bloggingvetschool:

Owls are just full of hot air

Well, not quite, but the majority of an owl’s head is feathers. These feathers not only provide insulation, but;

They act as sonic dishes! The two hemispheres of feathers on either side of an owl’s face are arranged, not to look direct your attention to their most flattering features, but to direct sound to their ears.

Without the external ears that many mammals have (think of a dog or cat pricking its ears in the direction of a sound), the nocturnal owl needs a way of picking up as much sound as possible.

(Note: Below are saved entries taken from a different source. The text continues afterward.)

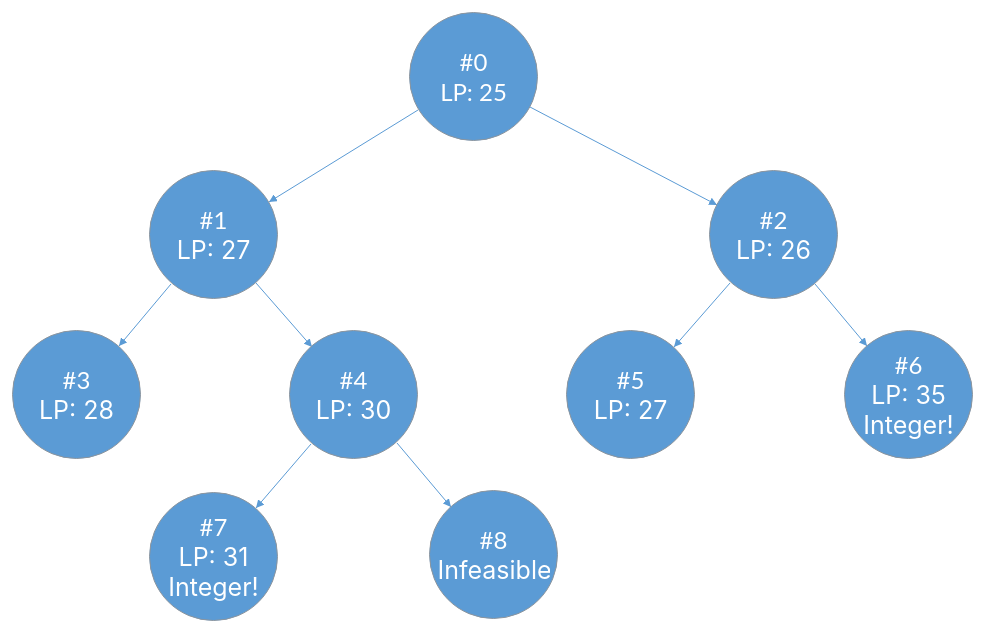
<!DOCTYPE html>
<html lang="en">
<head>
<meta charset="utf-8">
<title>Branch and bound tree</title>
<style>
  :root {
    --paper: #ffffff;
    --node: #5b9bd5;
    --node-edge: #8c959e;
    --label: #ffffff;
    --arrow: #5b9bd5;
  }
  * { box-sizing: border-box; margin: 0; }
  body { width: 985px; height: 633px; overflow: hidden; background: var(--paper); }
  .tree { position: relative; width: 985px; height: 633px; overflow: hidden; }
  .arrows { position: absolute; left: 0; top: 0; }
  .arrows line { stroke: var(--arrow); stroke-width: 1; }
  .arrowhead { fill: var(--arrow); }
  .node {
    position: absolute;
    left: var(--x);
    top: var(--y);
    width: 129px;
    height: 129px;
    border: 1px solid var(--node-edge);
    border-radius: 50%;
    background: var(--node);
    color: var(--label);
    display: flex;
    flex-direction: column;
    align-items: center;
    justify-content: center;
    font: 25px/30px Inter, sans-serif;
    white-space: nowrap;
  }
  .id, .root .bound { font-family: Lato, sans-serif; font-size: 24px; }
  .clipped { width: 112px; overflow: hidden; }
</style>
</head>
<body>
<main class="tree">
  <svg class="arrows" width="985" height="633" viewBox="0 0 985 633" aria-hidden="true">
    <defs>
      <marker id="head" markerUnits="userSpaceOnUse" markerWidth="8" markerHeight="8" refX="8" refY="4" orient="auto">
        <polygon class="arrowhead" points="0,0 8,4 0,8"/>
      </marker>
    </defs>
    <g marker-end="url(#head)">
      <line x1="418" y1="110" x2="269" y2="202" marker-end="url(#head)"/>
      <line x1="530" y1="107" x2="717" y2="205" marker-end="url(#head)"/>
      <line x1="171" y1="284" x2="119" y2="346" marker-end="url(#head)"/>
      <line x1="256" y1="283" x2="312" y2="347" marker-end="url(#head)"/>
      <line x1="730" y1="283" x2="674" y2="347" marker-end="url(#head)"/>
      <line x1="815" y1="284" x2="867" y2="346" marker-end="url(#head)"/>
      <line x1="311" y1="444" x2="256" y2="508" marker-end="url(#head)"/>
      <line x1="397" y1="443" x2="451" y2="507" marker-end="url(#head)"/>
    </g>
  </svg>

  <div class="node root" style="--x:409px;--y:12px"><span class="id">#0</span><span class="bound">LP: 25</span></div>

  <div class="node" style="--x:149px;--y:170px"><span class="id">#1</span><span class="bound">LP: 27</span></div>
  <div class="node" style="--x:709px;--y:170px"><span class="id">#2</span><span class="bound">LP: 26</span></div>

  <div class="node" style="--x:12px;--y:330px"><span class="id">#3</span><span class="bound">LP: 28</span></div>
  <div class="node" style="--x:289px;--y:330px"><span class="id">#4</span><span class="bound">LP: 30</span></div>
  <div class="node" style="--x:566px;--y:330px"><span class="id">#5</span><span class="bound">LP: 27</span></div>
  <div class="node" style="--x:844px;--y:330px"><span class="id">#6</span><span class="bound">LP: 35</span><span class="status">Integer!</span></div>

  <div class="node" style="--x:149px;--y:492px"><span class="id">#7</span><span class="bound">LP: 31</span><span class="status">Integer!</span></div>
  <div class="node" style="--x:429px;--y:490px"><span class="id">#8</span><span class="status clipped">Infeasible</span></div>
</main>
</body>
</html>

These ‘satellite dishes’ pick up sound accurately enough to help a barn owl like the one above zero in on a mouse scurrying away in extremely low light.

veterinaryrambles
veterinaryrambles:

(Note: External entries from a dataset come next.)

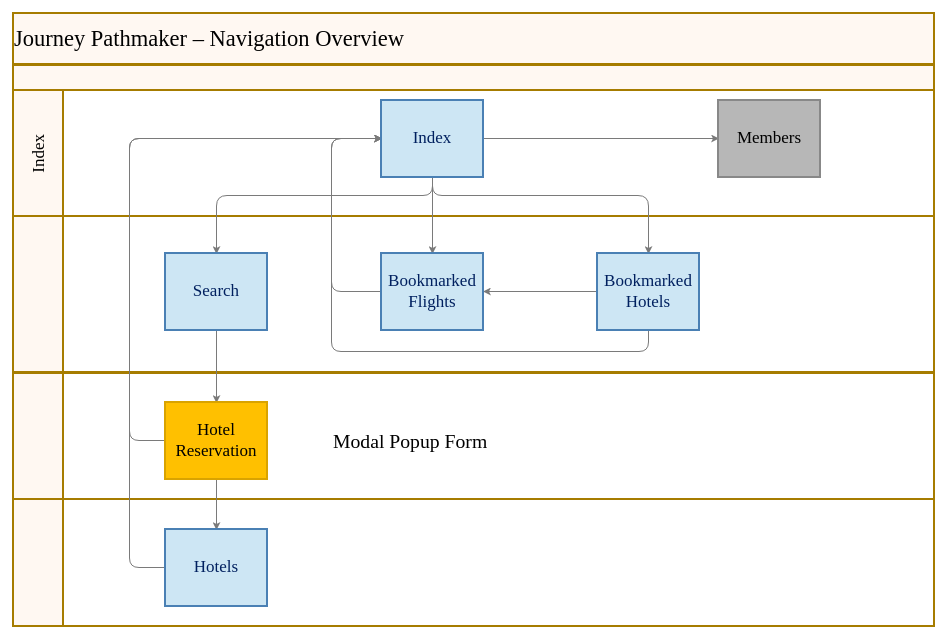
<!DOCTYPE html>
<html lang="en">
<head>
<meta charset="utf-8">
<title>Journey Pathmaker – Navigation Overview</title>
<style>
:root {
  --frame: #a67c00;
  --band: #fff8f2;
  --page-fill: #cde6f4;
  --page-line: #4a80b4;
  --page-text: #00205f;
  --modal-fill: #ffc000;
  --modal-line: #d9a300;
  --muted-fill: #b7b7b7;
  --muted-line: #888888;
  --flow: #7a7a7a;
}
* { box-sizing: border-box; margin: 0; }
body {
  position: relative;
  width: 947px;
  height: 639px;
  overflow: hidden;
  background: #fff;
  color: #000;
  font: 17px/21px "Liberation Serif", "Times New Roman", serif;
}
.swimlanes {
  position: absolute;
  left: 12px;
  top: 12px;
  width: 923px;
  height: 615px;
  display: grid;
  grid-template-rows: 49px 26px 126px 156px 127px 127px;
  border: 2px solid var(--frame);
}
.title {
  display: flex;
  align-items: center;
  background: var(--band);
  font-size: 22.5px;
  font-weight: 400;
  line-height: 26px;
  white-space: nowrap;
}
.spacer {
  border-top: 3px solid var(--frame);
  background: var(--band);
}
.lane {
  display: grid;
  grid-template-columns: 50px 1fr;
  border-top: 2px solid var(--frame);
}
.lane.strong { border-top-width: 3px; }
.lane-label {
  display: flex;
  align-items: center;
  justify-content: center;
  border-right: 2px solid var(--frame);
  background: var(--band);
}
.lane-label span {
  writing-mode: vertical-rl;
  transform: rotate(180deg);
}
.flows {
  position: absolute;
  left: 0;
  top: 0;
  fill: none;
  stroke: var(--flow);
}
.node {
  position: absolute;
  width: 104px;
  height: 79px;
  display: flex;
  align-items: center;
  justify-content: center;
  padding-bottom: 2px;
  border: 2px solid var(--page-line);
  background: var(--page-fill);
  color: var(--page-text);
  text-align: center;
}
.node.modal { border-color: var(--modal-line); background: var(--modal-fill); color: #000; }
.node.muted { border-color: var(--muted-line); background: var(--muted-fill); color: #000; }
.index { left: 380px; top: 99px; }
.members { left: 717px; top: 99px; }
.search { left: 164px; top: 252px; }
.flights { left: 380px; top: 252px; }
.hotels-saved { left: 596px; top: 252px; }
.reservation { left: 164px; top: 401px; }
.hotels { left: 164px; top: 528px; }
.note {
  position: absolute;
  left: 333px;
  top: 429px;
  font-size: 19.7px;
  line-height: 24px;
  white-space: nowrap;
}
</style>
</head>
<body>
<main class="swimlanes">
  <h1 class="title">Journey Pathmaker – Navigation Overview</h1>
  <div class="spacer"></div>
  <section class="lane"><div class="lane-label"><span>Index</span></div></section>
  <section class="lane"><div class="lane-label"></div></section>
  <section class="lane strong"><div class="lane-label"></div></section>
  <section class="lane"><div class="lane-label"></div></section>
</main>

<svg class="flows" width="947" height="639" viewBox="0 0 947 639" aria-hidden="true">
  <defs>
    <marker id="arrow" markerUnits="userSpaceOnUse" markerWidth="8" markerHeight="8" refX="7" refY="4" orient="auto">
      <path d="M0 0 L8 4 L0 8 L2 4 Z" fill="#7a7a7a" stroke="none"/>
    </marker>
  </defs>
  <g marker-end="url(#arrow)">
    <path d="M484 138.5 H718"/>
    <path d="M432.5 178 V253"/>
    <path d="M432.5 178 V186 Q432.5 195.5 423 195.5 H227 Q216.5 195.5 216.5 206 V253"/>
    <path d="M432.5 178 V186 Q432.5 195.5 442 195.5 H638 Q648.5 195.5 648.5 206 V253"/>
    <path d="M596 291.5 H484"/>
    <path d="M216.5 331 V402"/>
    <path d="M216.5 480 V529"/>
    <path d="M380 291.5 H341 Q331.5 291.5 331.5 282 V148 Q331.5 138.5 341 138.5 H381"/>
    <path d="M648.5 331 V342 Q648.5 351.5 639 351.5 H341 Q331.5 351.5 331.5 342 V148 Q331.5 138.5 341 138.5 H381"/>
    <path d="M164 440.5 H139 Q129.5 440.5 129.5 431 V148 Q129.5 138.5 139 138.5 H381"/>
    <path d="M164 567.5 H139 Q129.5 567.5 129.5 558 V148 Q129.5 138.5 139 138.5 H381"/>
  </g>
</svg>

<div class="node index">Index</div>
<div class="node muted members">Members</div>
<div class="node search">Search</div>
<div class="node flights">Bookmarked<br>Flights</div>
<div class="node hotels-saved">Bookmarked<br>Hotels</div>
<div class="node modal reservation">Hotel<br>Reservation</div>
<div class="node hotels">Hotels</div>
<p class="note">Modal Popup Form</p>
</body>
</html>
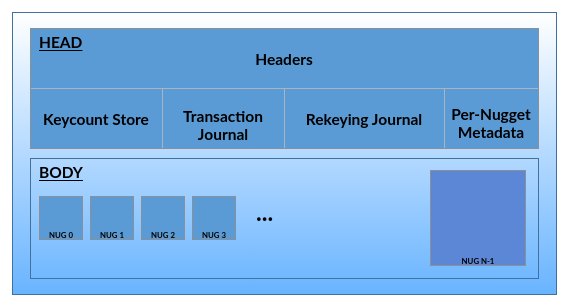
<!DOCTYPE html>
<html lang="en">
<head>
<meta charset="utf-8">
<title>Storage layout: head and body</title>
<style>
:root {
  --frame-line: #41719c;
  --sky-top: #ffffff;
  --sky-bottom: #69b4ff;
  --block: #5b9bd5;
  --block-line: #8b9096;
  --divider: #a9b4be;
  --last-nugget: #5b87d6;
  --ink: #000000;
}
* { box-sizing: border-box; margin: 0; padding: 0; }
html, body { width: 569px; height: 307px; overflow: hidden; background: #fff; }
body { padding: 12px; font: 700 15.5px/20px Lato, Carlito, sans-serif; color: var(--ink); }
.backstore {
  width: 545px; height: 283px; padding: 15px 17px;
  display: flex; flex-direction: column; gap: 9px;
  border: 1px solid var(--frame-line);
  background: linear-gradient(var(--sky-top), var(--sky-bottom));
}
.section { position: relative; width: 509px; height: 121px; flex: none; }
.section-title { position: absolute; left: 8px; top: 3px; font-size: inherit; text-decoration: underline; text-decoration-thickness: 1px; text-underline-offset: 2px; }
.head {
  display: grid; grid-template: 60px 59px / 132px 122px 160px 93px;
  border: 1px solid var(--block-line); background: var(--block); text-align: center;
}
.headers { grid-column: 1 / -1; padding: 20px 1px 0 0; border-bottom: 1px solid var(--divider); }
.field { padding: 20px 1px 0 0; border-right: 1px solid var(--divider); white-space: nowrap; }
.field:last-child { border-right: 0; }
.two-line { line-height: 18px; }
.transaction { padding-top: 18px; }
.metadata { padding-top: 16px; }
.body { border: 1px solid var(--frame-line); }
.nuggets { position: absolute; left: 8px; top: 37px; display: flex; gap: 7px; list-style: none; }
.nugget {
  width: 44px; height: 44px; display: flex; align-items: flex-end; justify-content: center;
  border: 1px solid var(--block-line); background: var(--block);
  font-size: 7.8px; line-height: 8px; white-space: nowrap;
}
.more { width: 18px; margin-left: 13px; padding-top: 4px; font-size: 24px; line-height: 24px; }
.last { position: absolute; left: 399px; top: 11px; width: 96px; height: 96px; background: var(--last-nugget); }
</style>
</head>
<body>
<main class="backstore">
  <section class="section head">
    <h2 class="section-title">HEAD</h2>
    <div class="headers">Headers</div>
    <div class="field"><p>Keycount Store</p></div>
    <div class="field two-line transaction"><p>Transaction<br>Journal</p></div>
    <div class="field"><p>Rekeying Journal</p></div>
    <div class="field two-line metadata"><p>Per-Nugget<br>Metadata</p></div>
  </section>
  <section class="section body">
    <h2 class="section-title">BODY</h2>
    <ul class="nuggets">
      <li class="nugget">NUG 0</li>
      <li class="nugget">NUG 1</li>
      <li class="nugget">NUG 2</li>
      <li class="nugget">NUG 3</li>
      <li class="more">...</li>
    </ul>
    <div class="nugget last">NUG N-1</div>
  </section>
</main>
</body>
</html>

This hamster was presented for humane euthanasia due to weakness, paralysis, and a large swollen abdomen.  Its forelimbs were unaffected but its hindlimbs could only move weakly and with spasticity.  After euthanasia I performed a necropsy.  2-3mL of serosanguinous fluid was found free in the abdomen, which is an awful lot for a hamster!  The photo below the syringe shows the reproductive tract of the hamster pulled out of the abdomen; you can see huge fluid-filled ovarian cysts present at either end of the T-shaped uterus.  But the biggest problem the hamster had was the photo showing my hand, which shows a firm white mass between my fingers.  All organs were accounted for, but this mass arose independently of them.  It may have originated from an adrenal gland or from tissue surrounding the spine.  If it infiltrated or arose from the spine, that would account for the hamster’s paralysis.
I made an impression smear from the mass and got these peculiar cells.  I’m not great at organ cytology/histology anymore, so if anyone has any guesses as to what that is, I’d be much obliged!  To me it reminds me of neural tissue with the matrix and the prominent purple nuclei, but I could be entirely off base.

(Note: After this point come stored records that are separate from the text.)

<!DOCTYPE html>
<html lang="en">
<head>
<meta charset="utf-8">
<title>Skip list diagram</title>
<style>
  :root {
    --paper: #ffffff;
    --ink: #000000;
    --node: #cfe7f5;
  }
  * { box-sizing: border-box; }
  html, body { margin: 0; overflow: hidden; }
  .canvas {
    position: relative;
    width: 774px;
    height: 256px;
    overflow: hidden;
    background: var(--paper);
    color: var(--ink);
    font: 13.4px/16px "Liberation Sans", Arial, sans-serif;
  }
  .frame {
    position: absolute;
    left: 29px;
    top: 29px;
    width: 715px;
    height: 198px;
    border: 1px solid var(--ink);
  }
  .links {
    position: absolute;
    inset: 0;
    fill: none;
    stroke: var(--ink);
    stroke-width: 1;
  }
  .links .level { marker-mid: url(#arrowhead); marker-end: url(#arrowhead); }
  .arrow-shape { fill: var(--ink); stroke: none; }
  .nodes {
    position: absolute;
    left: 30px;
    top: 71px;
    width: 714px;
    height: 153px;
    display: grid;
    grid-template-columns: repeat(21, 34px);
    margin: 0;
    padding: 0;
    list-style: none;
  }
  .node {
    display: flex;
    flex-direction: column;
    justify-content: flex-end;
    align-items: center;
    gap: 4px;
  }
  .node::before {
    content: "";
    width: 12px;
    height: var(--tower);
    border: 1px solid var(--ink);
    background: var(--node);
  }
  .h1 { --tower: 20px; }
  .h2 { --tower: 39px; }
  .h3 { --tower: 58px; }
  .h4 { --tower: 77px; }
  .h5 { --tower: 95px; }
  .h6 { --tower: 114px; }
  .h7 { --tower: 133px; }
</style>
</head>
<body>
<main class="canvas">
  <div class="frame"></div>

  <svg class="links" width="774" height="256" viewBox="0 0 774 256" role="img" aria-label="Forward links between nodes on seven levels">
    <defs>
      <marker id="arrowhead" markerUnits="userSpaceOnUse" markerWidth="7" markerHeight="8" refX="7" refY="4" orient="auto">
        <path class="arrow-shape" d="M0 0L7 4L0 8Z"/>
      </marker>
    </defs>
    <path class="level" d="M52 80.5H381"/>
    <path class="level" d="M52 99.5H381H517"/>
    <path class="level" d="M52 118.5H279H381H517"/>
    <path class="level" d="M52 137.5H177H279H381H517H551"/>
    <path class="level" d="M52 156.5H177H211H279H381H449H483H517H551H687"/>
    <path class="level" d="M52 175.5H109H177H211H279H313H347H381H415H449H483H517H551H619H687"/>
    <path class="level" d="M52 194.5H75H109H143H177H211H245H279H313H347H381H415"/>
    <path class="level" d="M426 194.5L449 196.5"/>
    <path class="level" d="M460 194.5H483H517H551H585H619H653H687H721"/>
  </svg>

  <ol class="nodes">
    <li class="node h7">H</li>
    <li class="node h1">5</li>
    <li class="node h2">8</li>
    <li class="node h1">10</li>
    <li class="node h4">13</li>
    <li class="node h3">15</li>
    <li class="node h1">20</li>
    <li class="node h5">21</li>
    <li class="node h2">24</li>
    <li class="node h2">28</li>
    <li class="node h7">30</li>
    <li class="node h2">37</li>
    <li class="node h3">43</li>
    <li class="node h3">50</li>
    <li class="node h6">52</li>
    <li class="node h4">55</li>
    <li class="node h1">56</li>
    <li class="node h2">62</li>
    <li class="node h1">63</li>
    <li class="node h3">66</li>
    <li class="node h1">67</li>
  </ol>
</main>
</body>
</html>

veterinaryrambles:

This hamster was presented for humane euthanasia due to weakness, paralysis, and a large swollen abdomen.  Its forelimbs were unaffected but its hindlimbs could only move weakly and with spasticity.  After euthanasia I performed a necropsy.  2-3mL of serosanguinous fluid was found free in the abdomen, which is an awful lot for a hamster!  The photo below the syringe shows the reproductive tract of the hamster pulled out of the abdomen; you can see huge fluid-filled ovarian cysts present at either end of the T-shaped uterus.  But the biggest problem the hamster had was the photo showing my hand, which shows a firm white mass between my fingers.  All organs were accounted for, but this mass arose independently of them.  It may have originated from an adrenal gland or from tissue surrounding the spine.  If it infiltrated or arose from the spine, that would account for the hamster’s paralysis.

I made an impression smear from the mass and got these peculiar cells.  I’m not great at organ cytology/histology anymore, so if anyone has any guesses as to what that is, I’d be much obliged!  To me it reminds me of neural tissue with the matrix and the prominent purple nuclei, but I could be entirely off base.